EXERCISE: Please filter the entries for the word "fold" and copy every line that has it.

----------

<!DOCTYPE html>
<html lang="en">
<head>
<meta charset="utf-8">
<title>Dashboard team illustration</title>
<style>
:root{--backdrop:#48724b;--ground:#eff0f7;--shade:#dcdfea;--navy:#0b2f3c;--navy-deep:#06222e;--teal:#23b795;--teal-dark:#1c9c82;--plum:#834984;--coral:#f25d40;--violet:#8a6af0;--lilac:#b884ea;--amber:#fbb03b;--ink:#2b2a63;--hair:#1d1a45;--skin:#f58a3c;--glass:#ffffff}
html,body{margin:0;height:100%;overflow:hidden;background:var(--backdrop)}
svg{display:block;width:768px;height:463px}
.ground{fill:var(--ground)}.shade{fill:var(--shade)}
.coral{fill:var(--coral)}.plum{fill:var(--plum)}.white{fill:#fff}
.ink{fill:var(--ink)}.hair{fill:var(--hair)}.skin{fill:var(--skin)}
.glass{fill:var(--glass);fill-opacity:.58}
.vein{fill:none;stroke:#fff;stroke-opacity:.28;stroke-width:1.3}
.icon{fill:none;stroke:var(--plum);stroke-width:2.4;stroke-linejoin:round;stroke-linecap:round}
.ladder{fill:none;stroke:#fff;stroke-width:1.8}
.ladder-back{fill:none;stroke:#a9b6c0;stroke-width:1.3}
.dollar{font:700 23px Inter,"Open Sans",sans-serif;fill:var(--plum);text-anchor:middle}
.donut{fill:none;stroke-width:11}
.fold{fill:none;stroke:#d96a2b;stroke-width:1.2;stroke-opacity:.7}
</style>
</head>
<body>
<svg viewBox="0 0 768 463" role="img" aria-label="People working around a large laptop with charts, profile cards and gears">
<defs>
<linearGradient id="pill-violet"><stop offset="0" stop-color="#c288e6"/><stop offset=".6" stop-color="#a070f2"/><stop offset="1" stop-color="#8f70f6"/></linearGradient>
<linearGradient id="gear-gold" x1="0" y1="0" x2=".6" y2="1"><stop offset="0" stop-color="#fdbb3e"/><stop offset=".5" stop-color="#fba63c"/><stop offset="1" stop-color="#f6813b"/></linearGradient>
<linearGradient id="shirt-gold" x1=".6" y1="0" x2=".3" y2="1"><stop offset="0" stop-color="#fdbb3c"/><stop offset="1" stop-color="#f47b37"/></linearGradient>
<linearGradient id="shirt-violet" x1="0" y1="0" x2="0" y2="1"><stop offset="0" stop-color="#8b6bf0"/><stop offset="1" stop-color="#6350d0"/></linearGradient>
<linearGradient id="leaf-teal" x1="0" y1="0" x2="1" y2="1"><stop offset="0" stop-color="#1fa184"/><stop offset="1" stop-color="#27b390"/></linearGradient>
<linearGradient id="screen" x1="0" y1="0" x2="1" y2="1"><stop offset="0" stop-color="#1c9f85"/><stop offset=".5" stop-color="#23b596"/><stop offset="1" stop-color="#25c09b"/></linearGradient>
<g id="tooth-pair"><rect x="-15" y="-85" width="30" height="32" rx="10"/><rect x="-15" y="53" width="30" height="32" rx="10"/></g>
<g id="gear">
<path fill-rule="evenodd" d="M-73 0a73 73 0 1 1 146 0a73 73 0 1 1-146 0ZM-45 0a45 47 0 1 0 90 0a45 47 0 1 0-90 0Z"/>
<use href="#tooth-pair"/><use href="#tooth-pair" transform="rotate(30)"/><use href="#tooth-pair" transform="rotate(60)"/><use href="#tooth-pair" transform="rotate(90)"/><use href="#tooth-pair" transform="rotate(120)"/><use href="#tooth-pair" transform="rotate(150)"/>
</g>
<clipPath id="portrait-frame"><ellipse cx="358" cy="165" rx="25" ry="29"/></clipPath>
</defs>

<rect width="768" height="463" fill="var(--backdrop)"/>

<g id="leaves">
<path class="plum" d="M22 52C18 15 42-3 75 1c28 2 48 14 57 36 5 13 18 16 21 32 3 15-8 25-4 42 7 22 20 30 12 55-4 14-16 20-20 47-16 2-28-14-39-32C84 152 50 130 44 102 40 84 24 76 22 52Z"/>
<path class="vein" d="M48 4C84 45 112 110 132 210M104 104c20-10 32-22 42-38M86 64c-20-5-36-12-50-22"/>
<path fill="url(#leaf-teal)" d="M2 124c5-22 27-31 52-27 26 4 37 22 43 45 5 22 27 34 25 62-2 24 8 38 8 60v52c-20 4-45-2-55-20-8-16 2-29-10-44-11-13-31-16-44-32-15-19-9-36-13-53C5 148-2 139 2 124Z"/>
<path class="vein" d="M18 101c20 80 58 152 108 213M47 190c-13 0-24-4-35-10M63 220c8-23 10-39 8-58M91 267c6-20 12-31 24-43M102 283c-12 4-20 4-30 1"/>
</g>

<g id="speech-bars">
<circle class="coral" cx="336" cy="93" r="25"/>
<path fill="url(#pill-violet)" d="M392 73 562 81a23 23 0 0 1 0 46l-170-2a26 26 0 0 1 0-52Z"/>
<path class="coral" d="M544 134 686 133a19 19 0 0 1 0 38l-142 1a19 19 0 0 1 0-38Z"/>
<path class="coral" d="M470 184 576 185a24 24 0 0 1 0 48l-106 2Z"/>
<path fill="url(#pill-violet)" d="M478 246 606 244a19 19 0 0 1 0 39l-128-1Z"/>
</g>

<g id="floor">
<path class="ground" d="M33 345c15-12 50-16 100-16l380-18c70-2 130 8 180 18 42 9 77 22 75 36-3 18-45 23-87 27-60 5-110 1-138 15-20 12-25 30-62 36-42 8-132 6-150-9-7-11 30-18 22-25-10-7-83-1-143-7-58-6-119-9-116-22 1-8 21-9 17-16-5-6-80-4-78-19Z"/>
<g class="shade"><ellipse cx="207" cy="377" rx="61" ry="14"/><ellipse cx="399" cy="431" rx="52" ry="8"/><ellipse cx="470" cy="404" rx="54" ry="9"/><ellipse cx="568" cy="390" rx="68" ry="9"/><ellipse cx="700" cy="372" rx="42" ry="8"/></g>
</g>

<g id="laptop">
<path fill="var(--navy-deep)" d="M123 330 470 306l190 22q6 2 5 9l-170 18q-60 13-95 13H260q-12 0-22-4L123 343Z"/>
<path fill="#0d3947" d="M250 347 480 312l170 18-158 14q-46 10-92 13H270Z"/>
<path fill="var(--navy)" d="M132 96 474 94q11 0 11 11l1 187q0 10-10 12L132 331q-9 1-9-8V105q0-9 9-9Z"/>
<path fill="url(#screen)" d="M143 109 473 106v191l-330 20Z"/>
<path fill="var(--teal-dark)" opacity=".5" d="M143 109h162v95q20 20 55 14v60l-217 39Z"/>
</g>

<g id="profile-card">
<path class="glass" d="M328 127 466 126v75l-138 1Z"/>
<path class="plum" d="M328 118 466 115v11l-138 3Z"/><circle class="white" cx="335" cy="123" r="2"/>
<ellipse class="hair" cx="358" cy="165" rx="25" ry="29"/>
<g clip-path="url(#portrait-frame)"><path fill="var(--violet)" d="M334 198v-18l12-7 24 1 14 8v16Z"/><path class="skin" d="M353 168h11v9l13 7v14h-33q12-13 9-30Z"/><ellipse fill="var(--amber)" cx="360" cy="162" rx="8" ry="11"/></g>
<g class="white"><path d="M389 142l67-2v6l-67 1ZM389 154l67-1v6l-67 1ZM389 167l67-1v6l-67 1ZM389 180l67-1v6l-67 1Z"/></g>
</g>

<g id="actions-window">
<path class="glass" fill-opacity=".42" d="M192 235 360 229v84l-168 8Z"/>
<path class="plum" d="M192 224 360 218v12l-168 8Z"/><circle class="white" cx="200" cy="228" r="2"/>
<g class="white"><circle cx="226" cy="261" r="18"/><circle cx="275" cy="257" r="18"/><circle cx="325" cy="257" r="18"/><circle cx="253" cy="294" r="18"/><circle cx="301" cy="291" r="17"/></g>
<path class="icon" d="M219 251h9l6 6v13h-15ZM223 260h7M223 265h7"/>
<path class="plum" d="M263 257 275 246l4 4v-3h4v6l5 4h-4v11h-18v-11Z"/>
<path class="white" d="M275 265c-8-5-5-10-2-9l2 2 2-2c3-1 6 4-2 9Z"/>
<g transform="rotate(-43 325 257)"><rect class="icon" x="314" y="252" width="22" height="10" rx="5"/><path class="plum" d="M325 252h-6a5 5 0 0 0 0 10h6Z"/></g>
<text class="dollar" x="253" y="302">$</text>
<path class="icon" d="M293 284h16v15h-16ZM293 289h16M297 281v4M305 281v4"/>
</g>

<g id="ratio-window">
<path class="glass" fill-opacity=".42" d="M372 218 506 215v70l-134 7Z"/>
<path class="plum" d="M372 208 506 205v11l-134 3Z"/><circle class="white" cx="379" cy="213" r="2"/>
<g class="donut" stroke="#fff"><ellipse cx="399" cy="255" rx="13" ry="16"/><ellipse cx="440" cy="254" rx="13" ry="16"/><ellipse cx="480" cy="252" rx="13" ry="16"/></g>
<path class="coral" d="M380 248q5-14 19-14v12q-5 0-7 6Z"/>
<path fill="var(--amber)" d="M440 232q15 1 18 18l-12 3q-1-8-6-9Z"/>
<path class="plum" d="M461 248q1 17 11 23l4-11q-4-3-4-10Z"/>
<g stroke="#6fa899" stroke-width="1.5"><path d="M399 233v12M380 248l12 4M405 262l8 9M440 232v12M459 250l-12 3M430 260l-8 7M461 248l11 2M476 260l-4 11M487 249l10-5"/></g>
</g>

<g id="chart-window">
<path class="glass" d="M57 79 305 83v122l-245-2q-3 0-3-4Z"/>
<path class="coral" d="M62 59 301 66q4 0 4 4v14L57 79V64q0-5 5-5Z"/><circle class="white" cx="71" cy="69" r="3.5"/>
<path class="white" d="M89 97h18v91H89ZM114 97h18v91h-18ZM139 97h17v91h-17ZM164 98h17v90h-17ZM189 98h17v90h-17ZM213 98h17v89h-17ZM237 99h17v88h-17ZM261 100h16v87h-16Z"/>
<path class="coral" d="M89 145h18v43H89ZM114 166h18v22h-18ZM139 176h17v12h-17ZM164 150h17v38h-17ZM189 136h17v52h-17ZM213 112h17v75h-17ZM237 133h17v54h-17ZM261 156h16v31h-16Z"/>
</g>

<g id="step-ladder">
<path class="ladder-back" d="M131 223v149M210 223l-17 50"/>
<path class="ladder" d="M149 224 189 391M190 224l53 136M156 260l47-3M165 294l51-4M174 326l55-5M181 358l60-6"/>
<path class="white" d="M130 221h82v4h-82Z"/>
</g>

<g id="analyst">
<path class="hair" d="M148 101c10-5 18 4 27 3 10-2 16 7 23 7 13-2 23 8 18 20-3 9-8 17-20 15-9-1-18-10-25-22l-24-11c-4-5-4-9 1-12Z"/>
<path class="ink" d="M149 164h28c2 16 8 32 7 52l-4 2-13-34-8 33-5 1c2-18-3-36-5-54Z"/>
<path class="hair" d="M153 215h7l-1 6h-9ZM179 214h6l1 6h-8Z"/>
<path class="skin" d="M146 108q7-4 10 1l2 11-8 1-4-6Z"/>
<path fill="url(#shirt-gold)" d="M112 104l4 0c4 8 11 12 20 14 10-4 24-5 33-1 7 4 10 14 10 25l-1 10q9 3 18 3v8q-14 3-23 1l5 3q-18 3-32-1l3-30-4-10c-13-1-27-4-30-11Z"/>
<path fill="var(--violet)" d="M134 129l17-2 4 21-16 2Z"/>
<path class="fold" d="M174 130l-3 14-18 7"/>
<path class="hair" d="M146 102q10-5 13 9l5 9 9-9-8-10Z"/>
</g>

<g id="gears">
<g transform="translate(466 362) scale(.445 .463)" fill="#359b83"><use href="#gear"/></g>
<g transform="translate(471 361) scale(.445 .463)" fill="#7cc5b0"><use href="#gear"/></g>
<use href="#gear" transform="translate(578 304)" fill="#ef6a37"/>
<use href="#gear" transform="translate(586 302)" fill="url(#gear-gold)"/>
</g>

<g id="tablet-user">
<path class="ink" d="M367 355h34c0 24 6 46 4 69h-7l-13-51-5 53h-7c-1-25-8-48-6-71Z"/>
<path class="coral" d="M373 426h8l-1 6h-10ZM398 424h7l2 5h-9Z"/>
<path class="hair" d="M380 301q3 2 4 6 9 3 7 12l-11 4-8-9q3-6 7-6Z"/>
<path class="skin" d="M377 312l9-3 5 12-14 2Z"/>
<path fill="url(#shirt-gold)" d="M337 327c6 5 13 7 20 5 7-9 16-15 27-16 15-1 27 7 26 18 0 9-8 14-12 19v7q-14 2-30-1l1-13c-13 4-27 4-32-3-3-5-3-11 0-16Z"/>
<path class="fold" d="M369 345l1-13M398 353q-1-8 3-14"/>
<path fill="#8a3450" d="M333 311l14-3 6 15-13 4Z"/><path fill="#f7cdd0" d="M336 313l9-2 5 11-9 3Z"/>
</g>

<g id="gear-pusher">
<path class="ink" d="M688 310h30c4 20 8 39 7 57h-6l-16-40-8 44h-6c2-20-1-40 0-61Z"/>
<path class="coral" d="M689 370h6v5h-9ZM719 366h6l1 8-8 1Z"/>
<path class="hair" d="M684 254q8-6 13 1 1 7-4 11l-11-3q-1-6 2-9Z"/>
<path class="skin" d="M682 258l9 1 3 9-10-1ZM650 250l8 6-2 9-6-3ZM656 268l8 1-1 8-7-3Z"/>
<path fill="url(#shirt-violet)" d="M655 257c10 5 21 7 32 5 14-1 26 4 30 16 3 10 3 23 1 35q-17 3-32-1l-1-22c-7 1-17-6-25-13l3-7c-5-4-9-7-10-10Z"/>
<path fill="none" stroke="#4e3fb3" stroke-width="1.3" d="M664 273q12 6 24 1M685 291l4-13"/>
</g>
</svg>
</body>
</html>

----------

OUTPUT OF THE TASK:
.fold{fill:none;stroke:#d96a2b;stroke-width:1.2;stroke-opacity:.7}
<path class="fold" d="M174 130l-3 14-18 7"/>
<path class="fold" d="M369 345l1-13M398 353q-1-8 3-14"/>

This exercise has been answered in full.